## Task brief
When you find the word "const" in a line of the entries, please copy the whole line.

## Records for processing
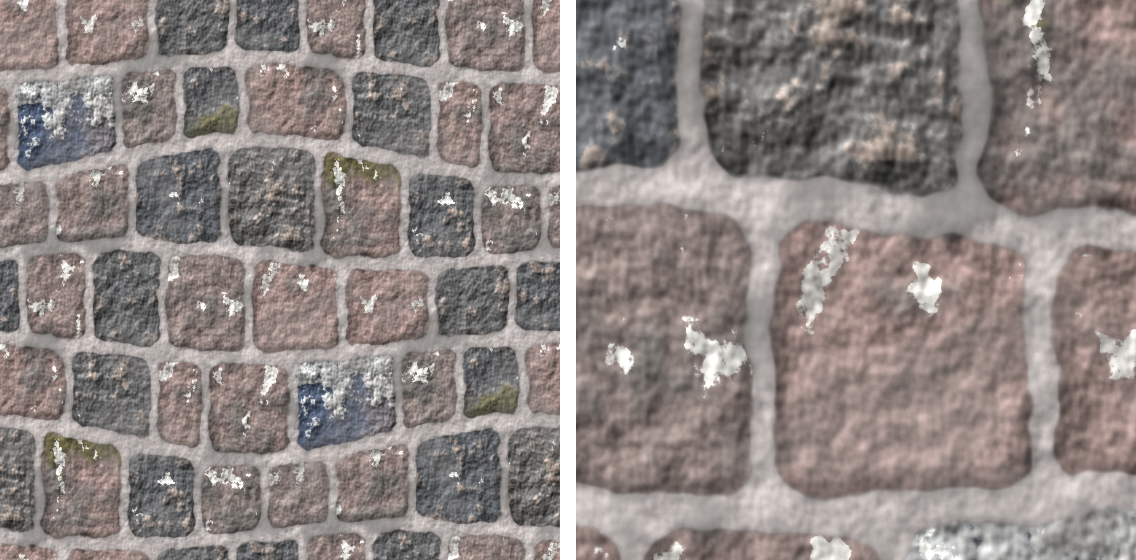
Left, the full canvas; right, a detail of the centre.
This texture is drawn by a Shadertoy shader. Its source:

```glsl
const float TAU = 6.2832;

float hash(vec2 c) {
    return fract(sin(dot(c, vec2(127.1, 311.7))) * 43758.5);
}

// Gradient on a lattice that repeats after a half step right and down
vec2 gradient(vec2 c, vec2 n) {
    c.x += floor((c.y + 0.5) / (0.5 * n.y)) * 0.5 * n.x;
    float a = TAU * hash(mod(c + 0.5, n * vec2(1.0, 0.5)) - 0.5);
    return vec2(cos(a), sin(a));
}

// Wrapping gradient noise; n holds even cell counts
float noise(vec2 p, vec2 n) {
    p *= n;
    vec2 c = floor(p), f = p - c, e = vec2(1, 0);
    vec2 u = f * f * f * (f * (f * 6.0 - 15.0) + 10.0);
    float a = dot(gradient(c, n), f);
    float b = dot(gradient(c + e, n), f - e);
    float d = dot(gradient(c + e.yx, n), f - e.yx);
    float g = dot(gradient(c + 1.0, n), f - 1.0);
    return mix(mix(a, b, u.x), mix(d, g, u.x), u.y);
}

float fbm(vec2 p, vec2 n) {
    float sum = 0.0, amp = 1.0;
    for (int i = 0; i < 4; i++) {
        sum += amp * noise(p, n);
        n *= 2.0;
        amp *= 0.55;
    }
    return sum;
}

// Wavy bed joint below course k: height, swing, phase
float bedJoint(float k, float x) {
    const vec3 wave[3] = vec3[3](vec3(0.122, 0.018, 0.45), vec3(0.285, 0.035, 0.45), vec3(0.455, 0.017, 0.22));
    vec3 w = wave[int(mod(k + 0.5, 3.0))];
    float h = 0.5 * floor((k + 0.5) / 3.0);
    return w.x + h - w.y * cos(TAU * (x + h - w.z));
}

// Upright joint i of a course: start, swing, waves, phase
float uprightJoint(int row, float i) {
    const vec4 wave[3] = vec4[3](vec4(0.105, 0.028, 1, 1.5), vec4(0.036, 0.033, 2, 1.1), vec4(0.122, 0.03, 1, 4));
    vec4 w = wave[row];
    return i / 7.0 + w.x + w.y * cos(TAU * w.z * (i - w.w) / 7.0);
}

void mainImage(out vec4 fragColor, in vec2 fragCoord) {
    vec2 p = fragCoord / iResolution.xy;
    p.y = 1.0 - p.y;

    // Surface noise and relief lit from the upper left
    float rough = fbm(p, vec2(26, 22));
    float fine = fbm(p + 0.31, vec2(88, 80));
    float relief = rough - fbm(p - vec2(0.002, 0.003), vec2(26, 22));
    float broad = fbm(p + 0.17, vec2(6, 6));

    // Ragged outlines
    vec2 q = p + 0.009 * vec2(noise(p, vec2(18)), noise(p + 0.37, vec2(18)));
    q += 0.004 * vec2(noise(p, vec2(64)), noise(p + 0.23, vec2(64)));

    // Course and stone
    float course = floor((q.y - 0.12) * 6.0) + 1.0;
    if (q.y < bedJoint(course - 1.0, q.x)) course--;
    else if (q.y > bedJoint(course, q.x)) course++;
    int row = int(mod(course + 0.5, 3.0));
    float x = fract(q.x + 0.5 * floor((course + 0.5) / 3.0));
    float col = -2.0;
    for (int i = -1; i < 8; i++)
        if (uprightJoint(row, float(i)) <= x) col = float(i);
    vec2 lo = vec2(uprightJoint(row, col), bedJoint(course - 1.0, q.x));
    vec2 hi = vec2(uprightJoint(row, col + 1.0), bedJoint(course, q.x));
    int id = int(mod(col + 7.5, 7.0));
    vec2 pos = vec2(x, q.y);
    vec2 st = (pos - lo) / (hi - lo);
    float seed = hash(vec2(id, row) + 3.0);

    // Rounded block distance
    vec2 box = abs(pos - 0.5 * (lo + hi)) - 0.5 * (hi - lo) + vec2(0.008, 0.012) + 0.02;
    float d = length(max(box, 0.0)) + min(max(box.x, box.y), 0.0) - 0.02;
    float inside = smoothstep(0.0018, -0.0018, d);

    // Sandstone
    vec3 stone = mix(vec3(0.60, 0.51, 0.49), vec3(0.54, 0.49, 0.475), seed);
    stone = mix(stone, vec3(0.43, 0.42, 0.41), 0.75 * smoothstep(0.05, 0.6, broad + 0.5 * rough));
    float bump = 1.3;

    // Dark weathered stone, some of it tooled in ribs
    bool dark = (((row == 1 ? 21 : 22) >> id) & 1) == 1;
    if (dark) {
        stone = mix(vec3(0.36, 0.37, 0.385), vec3(0.43, 0.42, 0.41), seed);
        stone = mix(stone, vec3(0.60, 0.54, 0.50), 0.75 * smoothstep(0.12, 0.55, rough + 0.4 * fine));
        bump = 1.9;
        if (row > 0 && id == 6 - 2 * row)
            stone += 0.065 * sin(TAU * 60.0 * (q.y - lo.y) + 2.5 * rough) * (0.6 + fine);
    }

    // Blue stone under flaking plaster
    if (row == 1 && id == 0) {
        stone = mix(vec3(0.30, 0.34, 0.42), vec3(0.47, 0.45, 0.47), smoothstep(0.3, 0.9, st.x + 0.5 * rough));
        float plaster = smoothstep(-0.06, 0.08, 0.42 - st.y + 0.55 * rough + 0.3 * fine);
        stone = mix(stone, vec3(0.68, 0.68, 0.665), 0.85 * plaster);
    }

    // Moss and white lichen runs
    float moss = row == 1 && id == 2 ? st.y - 0.72 : row == 2 && id == 3 ? 0.25 - st.y : -1.0;
    stone = mix(stone, vec3(0.36, 0.35, 0.22), 0.8 * smoothstep(-0.08, 0.15, moss + 0.4 * rough));
    float lichen = noise(p + 0.11, vec2(30, 16)) + 0.25 * fine - 0.28 * st.y - (dark ? 0.14 : 0.0);
    stone = mix(stone, vec3(0.86, 0.86, 0.84), 0.85 * smoothstep(0.22, 0.3, lichen));
    stone *= 1.0 + bump * relief + 0.2 * fine;
    stone *= 1.0 - 0.3 * smoothstep(-0.014, 0.0, d) * smoothstep(-0.5, 0.4, rough + st.y - 0.4);

    // Mortar, stained in places
    vec3 mortar = vec3(0.76, 0.73, 0.72) * (1.0 + 0.7 * relief + 0.12 * fine);
    mortar = mix(mortar, vec3(0.53, 0.52, 0.51), 0.7 * smoothstep(0.0, 0.5, broad + 0.3 * rough));
    mortar *= 1.0 - 0.25 * exp(-max(d, 0.0) / 0.003);

    // Pale haze over worn areas
    vec3 color = mix(mortar, stone, inside);
    color = mix(color, vec3(0.64, 0.62, 0.61), 0.3 * smoothstep(0.0, 0.5, -broad));
    fragColor = vec4(clamp(color, 0.0, 1.0), 1.0);
}
```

## Exercise solution
const float TAU = 6.2832;
    const vec3 wave[3] = vec3[3](vec3(0.122, 0.018, 0.45), vec3(0.285, 0.035, 0.45), vec3(0.455, 0.017, 0.22));
    const vec4 wave[3] = vec4[3](vec4(0.105, 0.028, 1, 1.5), vec4(0.036, 0.033, 2, 1.1), vec4(0.122, 0.03, 1, 4));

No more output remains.